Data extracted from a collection
════════════════
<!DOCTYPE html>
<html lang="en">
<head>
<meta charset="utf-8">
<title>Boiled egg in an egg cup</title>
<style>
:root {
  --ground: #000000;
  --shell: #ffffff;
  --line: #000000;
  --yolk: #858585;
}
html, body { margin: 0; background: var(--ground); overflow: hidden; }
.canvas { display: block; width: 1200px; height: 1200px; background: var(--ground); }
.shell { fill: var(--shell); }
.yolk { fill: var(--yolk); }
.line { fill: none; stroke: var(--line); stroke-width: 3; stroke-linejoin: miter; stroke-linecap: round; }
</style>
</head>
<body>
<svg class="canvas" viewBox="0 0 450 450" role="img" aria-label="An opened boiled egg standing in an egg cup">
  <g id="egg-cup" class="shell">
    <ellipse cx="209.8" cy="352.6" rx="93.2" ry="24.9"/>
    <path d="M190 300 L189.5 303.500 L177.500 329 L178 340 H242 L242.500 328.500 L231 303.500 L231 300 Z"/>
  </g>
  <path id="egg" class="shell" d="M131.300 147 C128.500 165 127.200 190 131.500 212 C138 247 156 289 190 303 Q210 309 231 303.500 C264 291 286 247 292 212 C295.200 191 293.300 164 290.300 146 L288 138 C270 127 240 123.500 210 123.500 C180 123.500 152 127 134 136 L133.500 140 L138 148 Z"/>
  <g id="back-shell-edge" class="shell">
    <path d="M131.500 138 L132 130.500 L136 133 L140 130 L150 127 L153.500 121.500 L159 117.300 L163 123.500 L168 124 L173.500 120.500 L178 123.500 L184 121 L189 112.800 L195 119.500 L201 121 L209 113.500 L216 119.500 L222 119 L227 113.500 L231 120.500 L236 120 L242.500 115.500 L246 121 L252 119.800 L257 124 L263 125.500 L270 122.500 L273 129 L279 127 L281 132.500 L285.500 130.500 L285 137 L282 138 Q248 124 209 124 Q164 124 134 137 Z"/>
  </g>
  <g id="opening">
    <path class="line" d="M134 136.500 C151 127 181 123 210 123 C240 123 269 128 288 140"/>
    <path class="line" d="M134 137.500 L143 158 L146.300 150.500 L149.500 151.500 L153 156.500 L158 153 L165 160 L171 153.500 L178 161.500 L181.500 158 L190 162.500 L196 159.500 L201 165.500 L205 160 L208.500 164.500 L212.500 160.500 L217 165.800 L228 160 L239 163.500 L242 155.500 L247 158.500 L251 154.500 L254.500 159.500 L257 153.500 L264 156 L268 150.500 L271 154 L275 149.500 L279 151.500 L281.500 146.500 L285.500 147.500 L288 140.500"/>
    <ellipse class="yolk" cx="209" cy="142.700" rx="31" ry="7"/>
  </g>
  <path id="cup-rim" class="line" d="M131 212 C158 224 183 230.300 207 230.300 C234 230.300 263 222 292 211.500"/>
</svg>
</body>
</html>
════════════════
### About this task
Print the records above exactly as written.

### Exercise solution
<!DOCTYPE html>
<html lang="en">
<head>
<meta charset="utf-8">
<title>Boiled egg in an egg cup</title>
<style>
:root {
  --ground: #000000;
  --shell: #ffffff;
  --line: #000000;
  --yolk: #858585;
}
html, body { margin: 0; background: var(--ground); overflow: hidden; }
.canvas { display: block; width: 1200px; height: 1200px; background: var(--ground); }
.shell { fill: var(--shell); }
.yolk { fill: var(--yolk); }
.line { fill: none; stroke: var(--line); stroke-width: 3; stroke-linejoin: miter; stroke-linecap: round; }
</style>
</head>
<body>
<svg class="canvas" viewBox="0 0 450 450" role="img" aria-label="An opened boiled egg standing in an egg cup">
  <g id="egg-cup" class="shell">
    <ellipse cx="209.8" cy="352.6" rx="93.2" ry="24.9"/>
    <path d="M190 300 L189.5 303.500 L177.500 329 L178 340 H242 L242.500 328.500 L231 303.500 L231 300 Z"/>
  </g>
  <path id="egg" class="shell" d="M131.300 147 C128.500 165 127.200 190 131.500 212 C138 247 156 289 190 303 Q210 309 231 303.500 C264 291 286 247 292 212 C295.200 191 293.300 164 290.300 146 L288 138 C270 127 240 123.500 210 123.500 C180 123.500 152 127 134 136 L133.500 140 L138 148 Z"/>
  <g id="back-shell-edge" class="shell">
    <path d="M131.500 138 L132 130.500 L136 133 L140 130 L150 127 L153.500 121.500 L159 117.300 L163 123.500 L168 124 L173.500 120.500 L178 123.500 L184 121 L189 112.800 L195 119.500 L201 121 L209 113.500 L216 119.500 L222 119 L227 113.500 L231 120.500 L236 120 L242.500 115.500 L246 121 L252 119.800 L257 124 L263 125.500 L270 122.500 L273 129 L279 127 L281 132.500 L285.500 130.500 L285 137 L282 138 Q248 124 209 124 Q164 124 134 137 Z"/>
  </g>
  <g id="opening">
    <path class="line" d="M134 136.500 C151 127 181 123 210 123 C240 123 269 128 288 140"/>
    <path class="line" d="M134 137.500 L143 158 L146.300 150.500 L149.500 151.500 L153 156.500 L158 153 L165 160 L171 153.500 L178 161.500 L181.500 158 L190 162.500 L196 159.500 L201 165.500 L205 160 L208.500 164.500 L212.500 160.500 L217 165.800 L228 160 L239 163.500 L242 155.500 L247 158.500 L251 154.500 L254.500 159.500 L257 153.500 L264 156 L268 150.500 L271 154 L275 149.500 L279 151.500 L281.500 146.500 L285.500 147.500 L288 140.500"/>
    <ellipse class="yolk" cx="209" cy="142.700" rx="31" ry="7"/>
  </g>
  <path id="cup-rim" class="line" d="M131 212 C158 224 183 230.300 207 230.300 C234 230.300 263 222 292 211.500"/>
</svg>
</body>
</html>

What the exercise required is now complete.